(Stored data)
-.-.-

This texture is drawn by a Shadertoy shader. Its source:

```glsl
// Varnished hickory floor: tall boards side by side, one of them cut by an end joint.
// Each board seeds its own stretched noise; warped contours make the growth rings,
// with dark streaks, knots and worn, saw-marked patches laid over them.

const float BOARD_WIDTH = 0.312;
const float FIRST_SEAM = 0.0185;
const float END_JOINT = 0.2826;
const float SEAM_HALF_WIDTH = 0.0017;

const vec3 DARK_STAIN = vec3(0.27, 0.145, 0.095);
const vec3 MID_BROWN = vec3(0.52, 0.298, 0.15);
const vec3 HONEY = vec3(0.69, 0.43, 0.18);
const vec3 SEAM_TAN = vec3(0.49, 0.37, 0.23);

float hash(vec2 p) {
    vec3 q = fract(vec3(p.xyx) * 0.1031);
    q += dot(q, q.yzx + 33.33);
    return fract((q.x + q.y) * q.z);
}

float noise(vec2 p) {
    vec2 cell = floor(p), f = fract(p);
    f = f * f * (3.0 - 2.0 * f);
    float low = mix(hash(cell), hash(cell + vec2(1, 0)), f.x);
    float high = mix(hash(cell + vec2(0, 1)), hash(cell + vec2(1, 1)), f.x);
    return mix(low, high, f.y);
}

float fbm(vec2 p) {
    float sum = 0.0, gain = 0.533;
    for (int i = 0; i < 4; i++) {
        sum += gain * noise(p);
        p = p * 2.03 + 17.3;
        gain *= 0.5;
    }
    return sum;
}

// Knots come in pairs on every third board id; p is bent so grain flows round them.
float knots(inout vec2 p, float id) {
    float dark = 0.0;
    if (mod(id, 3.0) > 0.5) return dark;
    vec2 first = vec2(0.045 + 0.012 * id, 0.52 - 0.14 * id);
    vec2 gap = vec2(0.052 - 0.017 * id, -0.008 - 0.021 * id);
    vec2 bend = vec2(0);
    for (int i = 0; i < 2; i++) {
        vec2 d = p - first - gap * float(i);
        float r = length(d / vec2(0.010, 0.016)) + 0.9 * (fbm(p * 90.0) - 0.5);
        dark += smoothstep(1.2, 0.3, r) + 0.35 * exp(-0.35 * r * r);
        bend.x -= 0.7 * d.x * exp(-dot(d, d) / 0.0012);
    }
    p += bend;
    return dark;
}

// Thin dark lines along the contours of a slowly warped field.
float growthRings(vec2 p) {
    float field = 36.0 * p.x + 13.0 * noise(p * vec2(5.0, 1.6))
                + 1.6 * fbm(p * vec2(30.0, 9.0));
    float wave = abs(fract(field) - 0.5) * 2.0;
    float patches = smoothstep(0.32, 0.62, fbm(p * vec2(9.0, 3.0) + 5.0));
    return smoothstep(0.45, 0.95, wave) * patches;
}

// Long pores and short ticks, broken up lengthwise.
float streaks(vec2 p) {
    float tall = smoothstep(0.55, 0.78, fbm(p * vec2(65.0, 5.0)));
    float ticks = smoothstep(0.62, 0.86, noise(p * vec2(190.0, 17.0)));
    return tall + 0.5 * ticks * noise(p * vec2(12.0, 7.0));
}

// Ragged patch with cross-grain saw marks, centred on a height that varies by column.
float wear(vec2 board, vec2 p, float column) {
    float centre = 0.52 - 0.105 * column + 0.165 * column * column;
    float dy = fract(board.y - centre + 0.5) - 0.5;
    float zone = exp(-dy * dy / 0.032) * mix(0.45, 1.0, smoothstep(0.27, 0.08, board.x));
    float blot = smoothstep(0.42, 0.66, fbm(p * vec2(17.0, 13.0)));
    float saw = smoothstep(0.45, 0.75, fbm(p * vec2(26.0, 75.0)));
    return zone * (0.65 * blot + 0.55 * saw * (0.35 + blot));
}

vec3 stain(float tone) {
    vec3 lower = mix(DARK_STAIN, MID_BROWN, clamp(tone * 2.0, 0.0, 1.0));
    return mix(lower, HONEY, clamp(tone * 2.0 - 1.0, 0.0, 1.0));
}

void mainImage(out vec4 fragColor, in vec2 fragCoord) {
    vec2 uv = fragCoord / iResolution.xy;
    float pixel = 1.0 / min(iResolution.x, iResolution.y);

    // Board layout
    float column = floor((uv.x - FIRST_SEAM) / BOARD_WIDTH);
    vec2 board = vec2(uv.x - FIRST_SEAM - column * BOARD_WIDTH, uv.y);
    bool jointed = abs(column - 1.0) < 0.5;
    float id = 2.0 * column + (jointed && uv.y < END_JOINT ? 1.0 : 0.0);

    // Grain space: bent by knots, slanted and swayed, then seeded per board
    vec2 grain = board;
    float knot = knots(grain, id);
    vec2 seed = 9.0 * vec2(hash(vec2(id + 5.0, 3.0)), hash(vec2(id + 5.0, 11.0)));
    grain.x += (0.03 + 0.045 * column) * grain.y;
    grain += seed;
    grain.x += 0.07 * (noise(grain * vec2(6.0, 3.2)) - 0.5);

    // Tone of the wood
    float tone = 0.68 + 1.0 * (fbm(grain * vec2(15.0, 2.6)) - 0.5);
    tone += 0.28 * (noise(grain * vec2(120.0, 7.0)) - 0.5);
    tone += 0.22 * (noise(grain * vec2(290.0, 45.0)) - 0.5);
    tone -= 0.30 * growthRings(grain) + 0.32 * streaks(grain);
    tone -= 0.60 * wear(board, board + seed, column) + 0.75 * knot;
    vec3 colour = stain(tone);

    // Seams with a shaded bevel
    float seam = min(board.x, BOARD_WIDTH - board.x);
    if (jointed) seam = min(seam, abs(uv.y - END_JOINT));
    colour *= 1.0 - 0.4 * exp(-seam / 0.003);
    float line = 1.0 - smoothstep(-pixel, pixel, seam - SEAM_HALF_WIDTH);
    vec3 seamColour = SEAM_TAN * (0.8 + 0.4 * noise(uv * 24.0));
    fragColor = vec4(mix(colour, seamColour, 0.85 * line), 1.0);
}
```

-.-.-

__Task to carry out__
Word for word, give the records again.

__Exercise result__
This texture is drawn by a Shadertoy shader. Its source:

```glsl
// Varnished hickory floor: tall boards side by side, one of them cut by an end joint.
// Each board seeds its own stretched noise; warped contours make the growth rings,
// with dark streaks, knots and worn, saw-marked patches laid over them.

const float BOARD_WIDTH = 0.312;
const float FIRST_SEAM = 0.0185;
const float END_JOINT = 0.2826;
const float SEAM_HALF_WIDTH = 0.0017;

const vec3 DARK_STAIN = vec3(0.27, 0.145, 0.095);
const vec3 MID_BROWN = vec3(0.52, 0.298, 0.15);
const vec3 HONEY = vec3(0.69, 0.43, 0.18);
const vec3 SEAM_TAN = vec3(0.49, 0.37, 0.23);

float hash(vec2 p) {
    vec3 q = fract(vec3(p.xyx) * 0.1031);
    q += dot(q, q.yzx + 33.33);
    return fract((q.x + q.y) * q.z);
}

float noise(vec2 p) {
    vec2 cell = floor(p), f = fract(p);
    f = f * f * (3.0 - 2.0 * f);
    float low = mix(hash(cell), hash(cell + vec2(1, 0)), f.x);
    float high = mix(hash(cell + vec2(0, 1)), hash(cell + vec2(1, 1)), f.x);
    return mix(low, high, f.y);
}

float fbm(vec2 p) {
    float sum = 0.0, gain = 0.533;
    for (int i = 0; i < 4; i++) {
        sum += gain * noise(p);
        p = p * 2.03 + 17.3;
        gain *= 0.5;
    }
    return sum;
}

// Knots come in pairs on every third board id; p is bent so grain flows round them.
float knots(inout vec2 p, float id) {
    float dark = 0.0;
    if (mod(id, 3.0) > 0.5) return dark;
    vec2 first = vec2(0.045 + 0.012 * id, 0.52 - 0.14 * id);
    vec2 gap = vec2(0.052 - 0.017 * id, -0.008 - 0.021 * id);
    vec2 bend = vec2(0);
    for (int i = 0; i < 2; i++) {
        vec2 d = p - first - gap * float(i);
        float r = length(d / vec2(0.010, 0.016)) + 0.9 * (fbm(p * 90.0) - 0.5);
        dark += smoothstep(1.2, 0.3, r) + 0.35 * exp(-0.35 * r * r);
        bend.x -= 0.7 * d.x * exp(-dot(d, d) / 0.0012);
    }
    p += bend;
    return dark;
}

// Thin dark lines along the contours of a slowly warped field.
float growthRings(vec2 p) {
    float field = 36.0 * p.x + 13.0 * noise(p * vec2(5.0, 1.6))
                + 1.6 * fbm(p * vec2(30.0, 9.0));
    float wave = abs(fract(field) - 0.5) * 2.0;
    float patches = smoothstep(0.32, 0.62, fbm(p * vec2(9.0, 3.0) + 5.0));
    return smoothstep(0.45, 0.95, wave) * patches;
}

// Long pores and short ticks, broken up lengthwise.
float streaks(vec2 p) {
    float tall = smoothstep(0.55, 0.78, fbm(p * vec2(65.0, 5.0)));
    float ticks = smoothstep(0.62, 0.86, noise(p * vec2(190.0, 17.0)));
    return tall + 0.5 * ticks * noise(p * vec2(12.0, 7.0));
}

// Ragged patch with cross-grain saw marks, centred on a height that varies by column.
float wear(vec2 board, vec2 p, float column) {
    float centre = 0.52 - 0.105 * column + 0.165 * column * column;
    float dy = fract(board.y - centre + 0.5) - 0.5;
    float zone = exp(-dy * dy / 0.032) * mix(0.45, 1.0, smoothstep(0.27, 0.08, board.x));
    float blot = smoothstep(0.42, 0.66, fbm(p * vec2(17.0, 13.0)));
    float saw = smoothstep(0.45, 0.75, fbm(p * vec2(26.0, 75.0)));
    return zone * (0.65 * blot + 0.55 * saw * (0.35 + blot));
}

vec3 stain(float tone) {
    vec3 lower = mix(DARK_STAIN, MID_BROWN, clamp(tone * 2.0, 0.0, 1.0));
    return mix(lower, HONEY, clamp(tone * 2.0 - 1.0, 0.0, 1.0));
}

void mainImage(out vec4 fragColor, in vec2 fragCoord) {
    vec2 uv = fragCoord / iResolution.xy;
    float pixel = 1.0 / min(iResolution.x, iResolution.y);

    // Board layout
    float column = floor((uv.x - FIRST_SEAM) / BOARD_WIDTH);
    vec2 board = vec2(uv.x - FIRST_SEAM - column * BOARD_WIDTH, uv.y);
    bool jointed = abs(column - 1.0) < 0.5;
    float id = 2.0 * column + (jointed && uv.y < END_JOINT ? 1.0 : 0.0);

    // Grain space: bent by knots, slanted and swayed, then seeded per board
    vec2 grain = board;
    float knot = knots(grain, id);
    vec2 seed = 9.0 * vec2(hash(vec2(id + 5.0, 3.0)), hash(vec2(id + 5.0, 11.0)));
    grain.x += (0.03 + 0.045 * column) * grain.y;
    grain += seed;
    grain.x += 0.07 * (noise(grain * vec2(6.0, 3.2)) - 0.5);

    // Tone of the wood
    float tone = 0.68 + 1.0 * (fbm(grain * vec2(15.0, 2.6)) - 0.5);
    tone += 0.28 * (noise(grain * vec2(120.0, 7.0)) - 0.5);
    tone += 0.22 * (noise(grain * vec2(290.0, 45.0)) - 0.5);
    tone -= 0.30 * growthRings(grain) + 0.32 * streaks(grain);
    tone -= 0.60 * wear(board, board + seed, column) + 0.75 * knot;
    vec3 colour = stain(tone);

    // Seams with a shaded bevel
    float seam = min(board.x, BOARD_WIDTH - board.x);
    if (jointed) seam = min(seam, abs(uv.y - END_JOINT));
    colour *= 1.0 - 0.4 * exp(-seam / 0.003);
    float line = 1.0 - smoothstep(-pixel, pixel, seam - SEAM_HALF_WIDTH);
    vec3 seamColour = SEAM_TAN * (0.8 + 0.4 * noise(uv * 24.0));
    fragColor = vec4(mix(colour, seamColour, 0.85 * line), 1.0);
}
```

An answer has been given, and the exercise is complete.